While working with Tim I was learning about the work of idols in our lives and I only gradually began to discover my own idols and turn from them. But the truth is I still have them. I still want to be accepted. I still want approval. As Calvin described it, the heart is an idol factory. The difference for me now is I’m at least somewhat aware of this hunger for acceptance I have.

I’m continually learning how that hunger is really only fulfilled by the one who offers unconditional acceptance, the one who truly doesn’t care where I’ve worked or what I’ve achieved. As Tim argues in the book, every other counterfeit God will make you sacrifice yourself on the altar for it. Christianity offers the only God who sacrificed himself on the altar for me.

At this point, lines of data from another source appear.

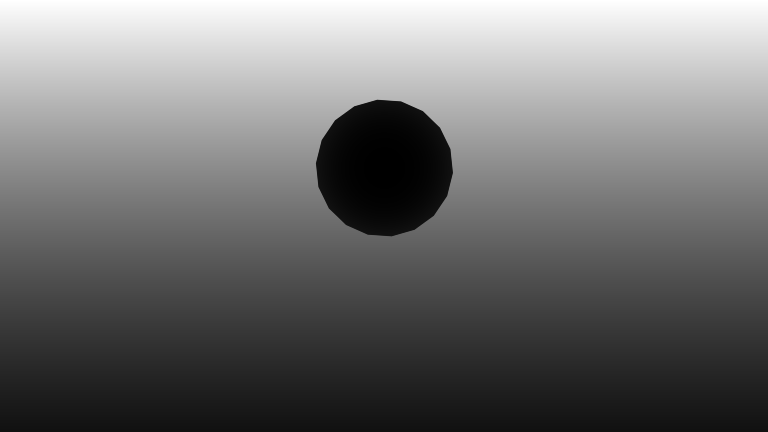
Reproduce this background procedurally as a WebGL 1 fragment shader.

```glsl
precision highp float;
// A dark faceted ball floats before a smooth grey backdrop, black below and white above.
// The backdrop is a quadratic ramp in height; the ball is a regular polygon
// distance function, filled with black that lifts faintly towards its rim.

uniform vec2 u_resolution;

const float PI = 3.14159;

// Backdrop brightness = base + slope * y + curve * y * y
const float RAMP_BASE = 0.065;
const float RAMP_SLOPE = 0.56;
const float RAMP_CURVE = 0.375;

// Ball, in units of the canvas height; x is measured from the middle
const vec2 BALL_CENTER = vec2(0.001, 0.611);
const float BALL_RADIUS = 0.159;
const float BALL_SIDES = 18.0;
const float BALL_TURN = 16.0;      // angle of the first corner, in degrees
const float RIM_LIGHT = 0.07;
const float RIM_POWER = 3.0;

// Distance to the edge of a regular polygon with a corner at angle turn
float polygonDistance(vec2 p, float radius, float sides, float turn) {
  float sector = 2.0 * PI / sides;
  float angle = mod(atan(p.y, p.x) - turn, sector) - 0.5 * sector;
  return length(p) * cos(angle) - radius * cos(0.5 * sector);
}

float backdrop(float y) {
  return RAMP_BASE + y * (RAMP_SLOPE + RAMP_CURVE * y);
}

float ballShade(vec2 p) {
  float rim = min(length(p) / BALL_RADIUS, 1.0);
  return RIM_LIGHT * pow(rim, RIM_POWER);
}

void main() {
  vec2 position = gl_FragCoord.xy / u_resolution.y;
  position.x -= 0.5 * u_resolution.x / u_resolution.y;
  float pixel = 1.0 / u_resolution.y;

  // Lay the ball over the backdrop with a soft, one-pixel edge
  vec2 p = position - BALL_CENTER;
  float edge = polygonDistance(p, BALL_RADIUS, BALL_SIDES, radians(BALL_TURN));
  float cover = 1.0 - smoothstep(-0.6 * pixel, 0.6 * pixel, edge);
  float grey = mix(backdrop(position.y), ballShade(p), cover);

  gl_FragColor = vec4(vec3(grey), 1.0);
}
```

Max Anderson is an entrepreneur and author. He is founder of Stagecoach Ventures and author of The Weekend Reader, a deep thinker’s guide to modern culture. He is author of Modern Meditations: Reflections from the Mid-Point of the Second Decade of the Twenty-first Century. Max is founder and CEO of The Lift Seminar - a personal accelerator for entrepreneurs, and a platform for teaching MBAs at the world’s top business schools the secrets of massive personal productivity.